**Supplied material**

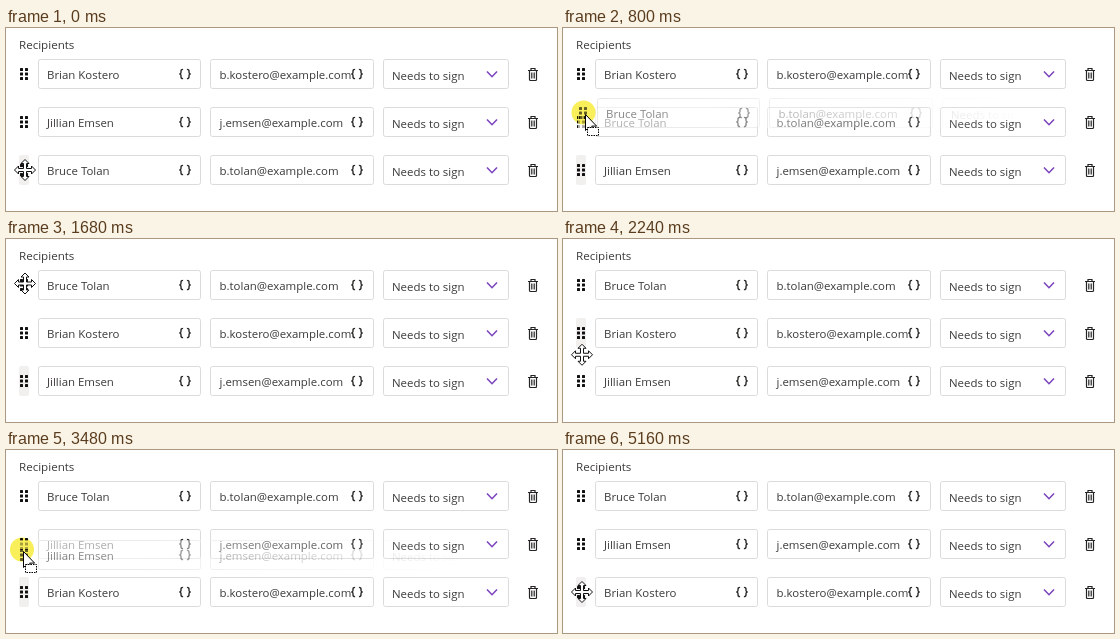
Recreate the animation shown at these times as an HTML page. Size 551x183 px, loop 5400 ms.

```html
<!DOCTYPE html>
<html lang="en">
<head>
<meta charset="utf-8">
<title>Reorder recipients</title>
<style>
html, body { margin: 0; width: 100%; height: 100%; overflow: hidden; background: #fff; }
svg { display: block; width: 551px; height: 183px; }
text { font: 11.45px "Open Sans", "Noto Sans", sans-serif; fill: #3b3a39; }
.title { font-size: 11.6px; font-weight: 500; }
.box { fill: #fff; stroke: #dcdbda; }
.brace { fill: none; stroke: #2b2a29; stroke-width: 1.4; }
.chevron { fill: none; stroke: #7b45bd; stroke-width: 1.6; }
.trash { fill: none; stroke: #252423; stroke-width: 1.2; }
.dots { fill: #111; }
.halo { mix-blend-mode: multiply; }
</style>
</head>
<body>
<svg viewBox="0 0 551 183">
  <defs>
    <linearGradient id="fade" gradientUnits="userSpaceOnUse" x1="0" y1="0" x2="458" y2="0">
      <stop offset="0" stop-color="#fff" stop-opacity=".66"/>
      <stop offset=".3" stop-color="#fff" stop-opacity=".55"/>
      <stop offset=".55" stop-color="#fff" stop-opacity=".3"/>
      <stop offset=".85" stop-color="#fff" stop-opacity=".1"/>
      <stop offset="1" stop-color="#fff" stop-opacity="0"/>
    </linearGradient>
    <mask id="ghostMask" maskUnits="userSpaceOnUse" x="0" y="20" width="551" height="50">
      <rect y="20" width="551" height="50" fill="url(#fade)"/>
    </mask>
  </defs>
  <rect width="551" height="183" fill="#fff"/>
  <text class="title" x="13" y="21">Recipients</text>
  <rect id="hover" x="13" y="31" width="10" height="30" rx="2" fill="#f1f0ef"/>
  <g id="rows"></g>
  <g id="ghost"><g id="ghostBody" mask="url(#ghostMask)"></g></g>
  <circle id="halo" class="halo" r="12" fill="#f7ea22"/>
  <path id="move" stroke="#111" stroke-width="1"/>
  <g id="arrow" stroke="#000" fill="#fff">
    <path d="M1.5 1.5V17.5L5.2 14L7.8 19.5L10.2 18.4L7.7 13.1H12.6Z"/>
    <rect x="3.5" y="14.5" width="11" height="8" stroke-dasharray="1.5 1"/>
  </g>
</svg>
<script>
const LOOP = 5400, STEP = 40, PITCH = 48;
const NS = "http://www.w3.org/2000/svg";
const $ = id => document.getElementById(id);

const people = [
  ["Brian Kostero", "b.kostero@example.com"],
  ["Jillian Emsen", "j.emsen@example.com"],
  ["Bruce Tolan", "b.tolan@example.com"]
];

// Pointer stops: time, x, y
const stops = [
  [0, 19, 142], [440, 19, 142], [620, 20, 116], [800, 20.5, 84.5], [1000, 19, 68],
  [1040, 19, 68], [1200, 19, 52], [1320, 19, 44.5], [1840, 19, 44.5],
  [2100, 22.5, 91], [2360, 16, 137], [3040, 16, 137], [3240, 15, 119],
  [3480, 16, 99.5], [3600, 16, 95.5], [4440, 16, 95.5], [4480, 17, 100],
  [4760, 19, 125], [5000, 19, 140], [5120, 19, 140], [5160, 19, 142]
];

// Each drag lifts the person in the last slot; hover stays put until the pointer moves again
const drags = [
  { press: 280, lift: 480, drop: 1680, wake: 1880, who: 2, order: [0, 1, 2], grab: [19, 142] },
  { press: 2520, lift: 3080, drop: 4000, wake: 4480, who: 1, order: [2, 0, 1], grab: [16, 137] }
];
const finalOrder = [2, 1, 0];

function add(parent, tag, attrs, text) {
  const el = document.createElementNS(NS, tag);
  for (const key in attrs) el.setAttribute(key, attrs[key]);
  if (text) el.textContent = text;
  return parent.appendChild(el);
}

function addBox(parent, x, width) {
  add(parent, "rect", { class: "box", x, y: 31.5, width, height: 29, rx: 2 });
}

function addBraces(parent, cx) {
  const half = "M-1.9-4.6Q-4-4.6-4-2.9V-1.4Q-4 0-5.7 0Q-4 0-4 1.4V2.9Q-4 4.6-1.9 4.6";
  for (const side of [1, -1])
    add(parent, "path", { class: "brace", d: half, transform: `translate(${cx} 46) scale(${side} 1)` });
}

function buildRow(parent) {
  const dots = add(parent, "g", { class: "dots" });
  for (let i = 0; i < 6; i++)
    add(dots, "rect", { x: 14 + (i % 2) * 5, y: 40 + (i >> 1) * 4.5, width: 3, height: 3, rx: .5 });
  addBox(parent, 32.5, 162);
  addBox(parent, 204.5, 163);
  addBox(parent, 377.5, 125);
  const name = add(parent, "text", { x: 41, y: 51 });
  const mail = add(parent, "text", { x: 213.5, y: 51 });
  addBraces(parent, 179);
  addBraces(parent, 351);
  add(parent, "text", { x: 386, y: 52 }, "Needs to sign");
  add(parent, "path", { class: "chevron", d: "M481 43.5L486 48.7L491 43.5" });
  add(parent, "path", {
    class: "trash",
    d: "M522 42.5H532M525 42V40.5H529V42M523.5 42.5V51.5Q523.5 52.5 524.5 52.5H529.5Q530.5 52.5 530.5 51.5V42.5M525.8 44.5V50.5M528.2 44.5V50.5"
  });
  return who => [name.textContent, mail.textContent] = people[who];
}

const fillSlot = [0, 1, 2].map(i =>
  buildRow(add($("rows"), "g", { transform: `translate(0 ${i * PITCH})` })));
add($("ghostBody"), "rect", { x: 13, y: 31, width: 520, height: 30, fill: "#fff" });
const fillGhost = buildRow($("ghostBody"));

// One arm of the four-way cursor, turned three times
const arm = [[-1.5, -1.5], [-1.5, -6.5], [-4, -6.5], [0, -10.5], [4, -6.5], [1.5, -6.5]];
const outline = [];
for (let turn = 0, pts = arm; turn < 4; turn++) {
  outline.push(...pts);
  pts = pts.map(([x, y]) => [-y, x]);
}
$("move").setAttribute("d", "M" + outline.join("L") + "Z");

function pointerAt(t) {
  const i = stops.findIndex(s => s[0] > t);
  if (i < 0) return stops[stops.length - 1].slice(1);
  const [t0, x0, y0] = stops[i - 1], [t1, x1, y1] = stops[i];
  const k = (t - t0) / (t1 - t0);
  return [x0 + (x1 - x0) * k, y0 + (y1 - y0) * k];
}

const slotAt = y => Math.max(0, Math.min(2, Math.floor((y - 22) / PITCH)));
const show = (id, on) => $(id).setAttribute("visibility", on ? "visible" : "hidden");
const place = (id, x, y) => $(id).setAttribute("transform", `translate(${x} ${y})`);

function orderAt(t, y) {
  const next = drags.find(d => t < d.drop);
  if (!next) return finalOrder;
  if (t < next.lift) return next.order;
  const order = next.order.filter(p => p !== next.who);
  order.splice(slotAt(y), 0, next.who);
  return order;
}

function draw(time) {
  const t = Math.floor(time % LOOP / STEP) * STEP;
  const [x, y] = pointerAt(t);
  const during = (from, to) => drags.find(d => t >= d[from] && t < d[to]);
  const pressed = during("press", "drop");
  const drag = during("lift", "drop");

  orderAt(t, y).forEach((who, slot) => fillSlot[slot](who));
  place("hover", 0, PITCH * (during("lift", "wake") ? 2 : slotAt(y)));

  show("ghost", drag);
  if (drag) {
    fillGhost(drag.who);
    place("ghost", Math.round(x - drag.grab[0]), Math.round(2 * PITCH + y - drag.grab[1]));
  }
  show("halo", pressed);
  $("halo").setAttribute("opacity", drag ? .75 : .95);
  $("move").setAttribute("fill", pressed ? "#fbf67c" : "#fff");
  show("move", !drag);
  show("arrow", drag);
  place("halo", x, y);
  place("move", x, y);
  place("arrow", Math.round(x), Math.round(y));
}

const start = performance.now();
function tick() {
  draw(performance.now() - start);
  requestAnimationFrame(tick);
}
tick();
</script>
</body>
</html>
```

**Problem description**
Looking at the data, how many lines hold the string "Math"? Reply with the number alone.

**Task response**
4